Alienware, Dell and Falcon Northwest are the announced launch partners and others will follow. We were fortunate enough to receive a private demo from Alienware, where we learned that AGEIA PhysX PCI cards will be available in selected Alienware desktop systems, inlcuding Area-51 7500, Aurora 7500 and ALX systems. Pricing will vary according to specification - configure a system at Alienware.com and systems should ship next week.

The general system specs are not for the faint-hearted: AMD Athlon FX-60 processor, NVIDIA GeForce 7900 GTX SLI, low latency DDR memory, Creative X-Fi audio. These systems represent the pinnacle of PC gaming performance available today, an ethos supported by the addition of the PhysX card.

However, anyone hoping that the prescence of a PPU to accelerate physics will somehow alleviate the need for high-end components elsewhere is in for a shock. While the PPU handles the physics calculations for the thousands of extra particles and objects in a scene, the GPU now needs to draw the additional polygons and handle the increased texturing / shading load.

"We drive sales of high-end hardware," Andy Hess, Director of Content Acquistion for AGEIA told us. "When you have a PhysX processor in your system, you've gotta have that SLI. You've gotta have both graphics cards to handle the amount of data that we send out. We keep those guys really busy."

The systems shown to us were pitched as 'future-proofed' in that they featured hardware today that tomorrow's games would require.

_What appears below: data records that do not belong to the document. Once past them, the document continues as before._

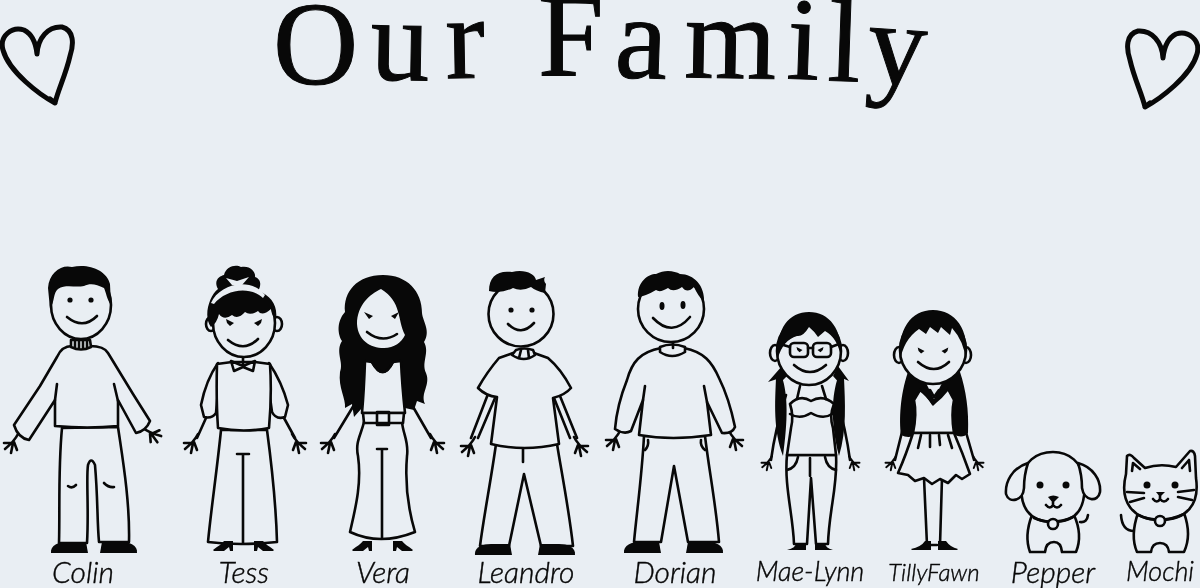
<!DOCTYPE html>
<html lang="en">
<head>
<meta charset="utf-8">
<title>Our Family</title>
<style>
:root { --paper: #e9eef3; --ink: #080808; }
* { box-sizing: border-box; margin: 0; padding: 0; }
html, body { width: 1200px; height: 588px; overflow: hidden; background: var(--paper); }
.print { position: relative; width: 1200px; height: 588px; overflow: hidden; color: var(--ink); }
.title { position: absolute; inset: 0; font: 400 118px/1 "Liberation Serif", serif; -webkit-text-stroke: 1px var(--ink); }
.title span { position: absolute; left: var(--x); top: var(--y); rotate: var(--tilt, 0deg); transform-origin: 50% 84%; }
.family { position: absolute; inset: 0; width: 1200px; height: 588px; }
.line { fill: var(--paper); stroke: var(--ink); stroke-width: 2.6; stroke-linecap: round; stroke-linejoin: round; }
.open { fill: none; }
.ink { fill: var(--ink); stroke: none; }
.paper { fill: var(--paper); stroke: none; }
.heart { fill: none; stroke: var(--ink); stroke-width: 5; stroke-linecap: round; stroke-linejoin: round; }
.names { list-style: none; font: italic 300 30px/36px Lato, sans-serif; -webkit-text-stroke: .4px var(--ink); }
.names li { position: absolute; left: var(--mid); top: 553px; width: 140px; margin-left: -70px; text-align: center; white-space: nowrap; }
.names .long { font-size: 27px; }
.names .small { font-size: 24px; top: 554px; }
</style>
</head>
<body>
<main class="print">
<h1 class="title" aria-label="Our Family">
<span style="--x:273px;--y:-14px">O</span><span style="--x:370px;--y:-18px;--tilt:1deg">u</span><span style="--x:446px;--y:-20px;--tilt:-1deg">r</span>
<span style="--x:538px;--y:-22px">F</span><span style="--x:614px;--y:-20px;--tilt:2deg">a</span><span style="--x:684px;--y:-20px;--tilt:1deg">m</span><span style="--x:786px;--y:-19px;--tilt:2deg">i</span><span style="--x:827px;--y:-17px;--tilt:2deg">l</span><span style="--x:865px;--y:-14px;--tilt:4deg">y</span>
</h1>

<svg class="family" viewBox="0 0 1200 588" role="img" aria-label="Line drawing of seven people, a dog and a cat standing in a row between two hearts">
<defs>
<path id="heart" d="M50 99L55 103C40 95 9 72 3 50C-1 36 12 26 24 30C32 34 36 44 37 54C38 38 48 26 62 27C74 30 74 44 70 56C66 74 58 90 55 103"/>
<path id="hand" d="M0 0C-3 6-7 10-13 15M-5 9L-14 9M-5 9L-7 19M-4 8L-1 16"/>
<path id="shoe" d="M0 11C-1 3 8 0 16 0H35L37 11Z"/>
<path id="heel" d="M0 9C5 5 9 3 11 0H20V10H17L16 6L11 10H1Z"/>
<g id="smile"><path class="line open" d="M-15 11Q1 24 15 10"/></g>
<g id="dots"><circle class="ink" cx="-10" r="2.6"/><circle class="ink" cx="11" r="2.6"/></g>
<path id="lashes" d="M-18-4L-10 0L-14 3L-17 0ZM18-4L10 0L14 3L17 0Z"/>
</defs>

<g class="heart"><use href="#heart"/><use href="#heart" transform="translate(1200 4) scale(-1 1)"/></g>

<g id="father" class="line">
<path d="M62 428C58 470 60 510 59 543H87C89 510 86 478 88 465Q91 456 95 465C98 500 97 520 99 542H129C130 500 122 455 118 427Z"/>
<path class="open" d="M68 486Q72 489 76 485M104 483Q109 488 114 487"/>
<use href="#hand" x="18" y="434"/><use href="#hand" transform="translate(143 428) rotate(-25) scale(-1 1)"/>
<path d="M72 346C64 346 60 350 57 357L40 386L14 425Q18 438 29 440L55 400V426Q88 429 118 426V400L136 433Q146 431 150 421L133 394L108 353Q104 346 90 346Z"/>
<path class="open" d="M55 400L57 384M118 401L114 384"/>
<path d="M71 340H90L91 347Q81 352 71 347Z"/><path class="open" d="M75 341V347M79 341V348M83 341V348M87 341V347"/>
<ellipse cx="81" cy="305" rx="30" ry="34"/>
<path class="ink" d="M50 309L48 288C49 272 62 264 72 267C88 263 107 270 110 284L111 305C107 300 106 292 104 288C96 284 90 283 84 286C75 288 66 284 58 289C53 293 55 301 50 309Z"/>
<use href="#dots" x="80" y="300"/><use href="#smile" x="82" y="306"/>
<use class="ink" href="#shoe" x="51" y="542"/><use class="ink" href="#shoe" transform="translate(137 542) scale(-1 1)"/>
</g>

<g id="mother" class="line">
<path class="open" d="M206 418L197 438M284 418L295 438"/>
<use href="#hand" x="198" y="434"/><use href="#hand" transform="translate(292 434) scale(-1 1)"/>
<path d="M221 430C217 470 211 510 208 542Q240 546 277 542C276 505 271 460 267 430Z"/><path class="open" d="M243 454V543M237 454H249"/>
<path d="M218 363Q206 380 201 405L204 417Q212 419 216 413L218 390ZM269 363Q282 382 288 405L285 417Q276 420 272 412L269 390Z"/>
<path d="M232 362L217 364Q216 400 218 428Q244 433 269 428Q272 395 270 364L255 362Z"/>
<path d="M243 357V366M231 361L243 366L255 361L253 371L243 367L234 371Z"/>
<ellipse cx="211" cy="324" rx="5" ry="7"/><ellipse cx="277" cy="324" rx="5" ry="7"/>
<ellipse cx="244" cy="323" rx="31" ry="34"/>
<path class="ink" d="M218 289C213 280 220 276 224 275C226 266 236 264 241 267C250 265 256 272 255 277C263 280 260 288 258 291C271 295 278 306 276 319Q272 317 271 309Q262 317 258 311Q250 316 245 312Q238 320 232 315Q224 321 219 314Q217 323 211 327C203 317 209 296 218 289Z"/>
<path class="paper" d="M211 303C219 284 250 276 265 295L263 298C249 285 225 290 214 304Z"/><path class="paper" d="M232 285L226 278L237 281L249 277L242 285Z"/>
<use class="ink" href="#lashes" x="244" y="323"/><use href="#smile" x="243" y="329"/>
<use class="ink" href="#heel" x="213" y="541"/><use class="ink" href="#heel" transform="translate(274 541) scale(-1 1)"/>
</g>

<g id="long-haired-daughter" class="line">
<path class="open" d="M354 405L334 438M412 405L431 438"/>
<use href="#hand" x="335" y="434"/><use href="#hand" transform="translate(430 434) scale(-1 1)"/>
<path class="ink" d="M383 275C357 275 343 292 345 312C336 322 338 335 342 341C335 352 344 362 340 372C338 388 346 398 345 408L352 404L354 417L362 408H405L414 410L417 401L425 404C420 393 431 385 426 373C421 362 430 353 424 342C431 331 423 322 422 313C422 291 407 275 383 275Z"/>
<path d="M364 422C361 435 355 442 358 456C362 484 355 510 350 532Q380 546 415 532C407 505 405 480 407 456C409 442 403 434 402 422Z"/><path class="open" d="M382 449V538M377 449H387"/>
<path d="M365 361Q364 390 362 413H405Q402 385 401 361L393 362Q383 382 372 362Z"/><path class="open" d="M372 362Q383 382 393 362"/>
<path d="M363 413H404L403 423H364ZM377 412H389V425H377Z"/>
<path class="paper" d="M381 289C370 294 357 305 357 324C358 340 370 348 384 348C394 348 402 342 405 335C397 319 402 302 381 289Z"/>
<path class="ink" d="M364 312L373 316L369 319ZM399 312L391 316L395 319Z"/><path class="open" d="M367 332Q382 344 397 334"/>
<use class="ink" href="#heel" x="352" y="541"/><use class="ink" href="#heel" transform="translate(413 541) scale(-1 1)"/>
</g>

<g id="son-in-tee" class="line">
<path class="open" d="M488 394L471 438M495 398L478 438M560 396L577 438M554 398L570 438"/>
<use href="#hand" x="475" y="437"/><use href="#hand" transform="translate(574 437) scale(-1 1)"/>
<path d="M496 444C491 480 484 515 480 546H509L524 474L541 546H573C569 510 562 475 557 444Z"/><path class="open" d="M523 448V462"/>
<path d="M513 353L499 358Q487 372 478 388Q486 396 497 397L491 444Q524 452 559 444L553 398Q565 395 571 388Q561 369 548 358L534 353Q524 362 513 353Z"/>
<path d="M516 350Q524 347 533 350L535 355Q524 363 512 355Z"/><path class="open" d="M521 350L519 358M528 350L529 358"/>
<circle cx="521" cy="314" r="32.500"/>
<path class="ink" d="M489 291C489 276 498 270 512 272C525 269 535 274 536 280L545 277Q543 281 546 284L545 293Q536 291 531 287Q521 292 513 288Q501 294 489 291Z"/>
<use href="#dots" x="521" y="310"/><path class="open" d="M508 324Q521 337 534 323"/>
<use class="ink" href="#shoe" x="475" y="544"/><use class="ink" href="#shoe" transform="translate(575 544) scale(-1 1)"/>
</g>

<g id="son-in-sweater" class="line">
<use href="#hand" x="620" y="431"/><use href="#hand" transform="translate(729 431) scale(-1 1)"/>
<path d="M644 436C642 475 637 510 634 542H661L674 466L688 542H719C716 505 709 470 705 436Z"/><path class="open" d="M648 440Q649 446 645 450M701 440Q700 446 705 450"/>
<path d="M661 348C640 352 632 362 627 380Q617 405 615 429Q624 435 631 431L643 400L639 435Q672 441 711 435L707 402L722 433Q732 434 735 427Q729 398 719 378C712 362 704 352 684 348Z"/><path class="open" d="M643 400L645 386M707 402L704 386"/>
<path d="M660 347Q672 342 685 347V352Q672 360 660 352Z"/><path class="open" d="M673 342V348"/>
<circle cx="671" cy="309" r="33"/>
<path class="ink" d="M638 297C637 282 648 274 656 274C665 269 675 271 680 274C694 274 705 286 704 302Q698 296 694 287Q687 294 682 287Q673 293 668 288Q660 293 656 290Q646 296 638 297Z"/>
<ellipse class="ink" cx="662" cy="306" rx="2.500" ry="4"/><ellipse class="ink" cx="683" cy="305" rx="2.500" ry="4"/><path class="open" d="M653 318Q672 338 690 317"/>
<use class="ink" href="#shoe" x="624" y="542"/><use class="ink" href="#shoe" transform="translate(723 542) scale(-1 1)"/>
</g>

<g id="daughter-with-glasses" class="line">
<path class="open" d="M786 395Q775 430 771 460M836 395Q846 430 850 460"/>
<use href="#hand" transform="translate(772 456) scale(.75)"/><use href="#hand" transform="translate(849 456) scale(-.75 .75)"/>
<path d="M787 455C784 485 793 515 794 544H807L811 478L816 544H828C829 510 838 485 836 455Z"/><path class="open" d="M810 458V476M787 470Q796 468 798 457M836 470Q827 468 825 457"/>
<path d="M790 404Q800 394 811 401Q823 394 834 404Q829 416 833 428L836 455H787L791 428Q794 416 790 404Z"/><path class="open" d="M790 414Q800 420 811 413Q823 420 832 414M797 399L800 386M826 399L822 386"/>
<path class="ink" d="M782 377C788 395 788 420 783 456C773 430 775 402 776 378ZM838 377C832 395 830 420 839 456C847 430 845 402 844 378Z"/>
<path class="ink" d="M782 366L768 382L777 379L776 387L787 376ZM838 366L849 381L842 378L842 386L833 376Z"/>
<ellipse cx="775" cy="353" rx="5" ry="8"/><ellipse cx="843" cy="353" rx="5" ry="8"/>
<ellipse cx="809" cy="351" rx="32" ry="34"/>
<path class="ink" d="M778 358C776 328 789 312 809 312C829 312 843 329 841 358Q838 338 825 331L818 337Q814 331 809 327Q803 337 797 336Q783 340 778 358Z"/>
<rect x="790" y="343" width="18" height="14" rx="4"/><rect x="813" y="343" width="18" height="14" rx="4"/><path class="open" d="M808 348H813M790 347L780 344M831 347L839 344"/>
<use class="ink" href="#lashes" transform="translate(810 350) scale(.75)"/><path class="open" d="M794 365Q810 379 826 365"/>
<path class="ink" d="M787 550Q796 548 796 543H806V550ZM833 550Q825 548 825 543H815V550Z"/>
</g>

<g id="daughter-in-skirt" class="line">
<path class="open" d="M908 408L895 460M959 408L974 460"/>
<use href="#hand" transform="translate(896 456) scale(.75)"/><use href="#hand" transform="translate(973 456) scale(-.75 .75)"/>
<path d="M924 478L927 545H937M942 478L940 545"/>
<path class="ink" d="M908 372C900 395 899 420 901 435Q910 440 918 433H952Q962 440 968 433C969 410 966 390 960 372Z"/>
<path d="M914 400L920 390Q928 396 933 404Q942 397 948 389L954 400Q951 414 954 433H913Q917 414 914 400Z"/><path class="ink" d="M920 388L933 406L948 388Z"/><path class="paper" d="M926 383H942L934 399Z"/><path class="open" d="M930 390L934 397L939 390"/>
<path d="M913 433H954Q963 454 970 474L962 479L956 475L948 483L940 479L932 484L924 478L915 481L908 475L898 473Q906 455 913 433Z"/><path class="open" d="M921 435L918 448M930 435V447M939 435L940 445M948 435L952 448"/>
<ellipse cx="899" cy="355" rx="5" ry="8"/><ellipse cx="966" cy="355" rx="5" ry="8"/>
<ellipse cx="933" cy="350" rx="33" ry="34"/>
<path class="ink" d="M900 362C897 329 911 310 933 310C955 310 970 329 966 361Q964 341 952 328L950 335L941 327L938 333L930 327L926 334L919 329Q903 340 900 362Z"/>
<use class="ink" href="#lashes" transform="translate(933 351) scale(.85)"/><path class="open" d="M918 362Q934 376 949 362"/>
<path class="ink" d="M911 549Q921 547 925 541H931V550H912ZM958 549Q950 547 946 541H938V550H957Z"/>
</g>

<g id="dog" class="line" stroke-width="2">
<path d="M1080 522Q1087 523 1088 515M1032 515Q1024 536 1030 552H1045Q1046 542 1054 542Q1061 542 1062 552H1076Q1083 535 1074 515Z"/>
<path d="M1053 452C1035 452 1024 463 1022 478C1018 508 1030 522 1053 522C1077 522 1087 508 1084 478C1081 463 1070 452 1053 452Z"/>
<path d="M1028 463C1012 468 1005 482 1006 494C1009 504 1023 501 1024 488Q1024 475 1028 463ZM1078 463C1093 467 1101 480 1100 492C1098 503 1084 501 1082 488Q1082 475 1078 463Z"/>
<circle class="ink" cx="1040" cy="485" r="3.500"/><circle class="ink" cx="1066" cy="485" r="3.500"/>
<path class="ink" d="M1048 497Q1053 494 1059 497L1053 503Z"/><path class="open" d="M1053 502V505M1046 505Q1050 510 1053 505Q1057 510 1061 505M1034 518Q1053 526 1073 517"/>
<circle cx="1053" cy="524" r="5"/>
</g>

<g id="cat" class="line">
<path class="open" d="M1134 531Q1122 531 1121 515"/>
<path d="M1138 513Q1130 536 1137 552H1151Q1152 543 1160 543Q1168 543 1169 552H1184Q1192 535 1184 513Z"/>
<path d="M1126 474L1127 456Q1130 453 1134 458L1145 468Q1160 463 1176 467L1190 451Q1194 450 1195 456L1196 478C1200 505 1186 520 1160 520C1133 520 1119 502 1126 474Z"/>
<path class="open" d="M1132 471L1133 463L1140 469M1182 468L1189 460L1190 471M1138 515Q1160 525 1184 514"/>
<circle class="ink" cx="1147" cy="485" r="3.500"/><circle class="ink" cx="1175" cy="485" r="3.500"/>
<path class="ink" d="M1156 492H1165L1160 497Z"/><path class="open" d="M1160 496V499M1153 499Q1157 504 1160 499Q1164 504 1168 499M1127 492L1144 493M1130 502L1144 498M1194 490L1178 492M1192 500L1178 497"/>
<circle cx="1160" cy="521" r="5"/>
</g>
</svg>

<ul class="names">
<li style="--mid:83px">Colin</li>
<li style="--mid:244px">Tess</li>
<li style="--mid:383px">Vera</li>
<li style="--mid:526px">Leandro</li>
<li style="--mid:675px">Dorian</li>
<li class="long" style="--mid:810px">Mae-Lynn</li>
<li class="small" style="--mid:934px">TillyFawn</li>
<li style="--mid:1053px">Pepper</li>
<li class="long" style="--mid:1160px">Mochi</li>
</ul>
</main>
</body>
</html>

Unfortunately for the sales teams at Alienware and AGEIA, the software side of things has lagged behind the hardware.

We were told there are over 60 developers working on 100+ titles featuring PhysX support, but should you order an Alienware, Dell or Falcon Northwest system today, your gameplaying options are somewhat limited. City of Villains will be patched, as will Bet on Soldier but the first new games to feature PPU support out of the box - Tom Clancy’s Ghost Recon Advanced Warfighter and Rise of Nations: Rise of Legends - won't arrive until May. The one game that could seriously drive sales - the Unreal Engine 3.0-power Unreal Tournament 2007 is not expected until Q4 2006.

It's still early days for AGEIA. The technology is great, and the potential for mind-blowing physics-driven gameplay is there, just as it was when we last saw it three months ago at CES. What they need now is killer titles that make PPUs the must-have hardware item of 2006 and for that, we may have to wait a few more months.


Inside the Alienware: the ASUS A8N SLI has three PCI slots, so no problems accomodating the PPU card. Dual-slot coolers on other motherboards may cause conflicts (note - GeForce 7800 GTX SLI pictured). Cards will be produced by ASUS and BFG Technologies.

Are you going to be checking out the PhysX for your own rig? Let us know your thoughts over in the forums.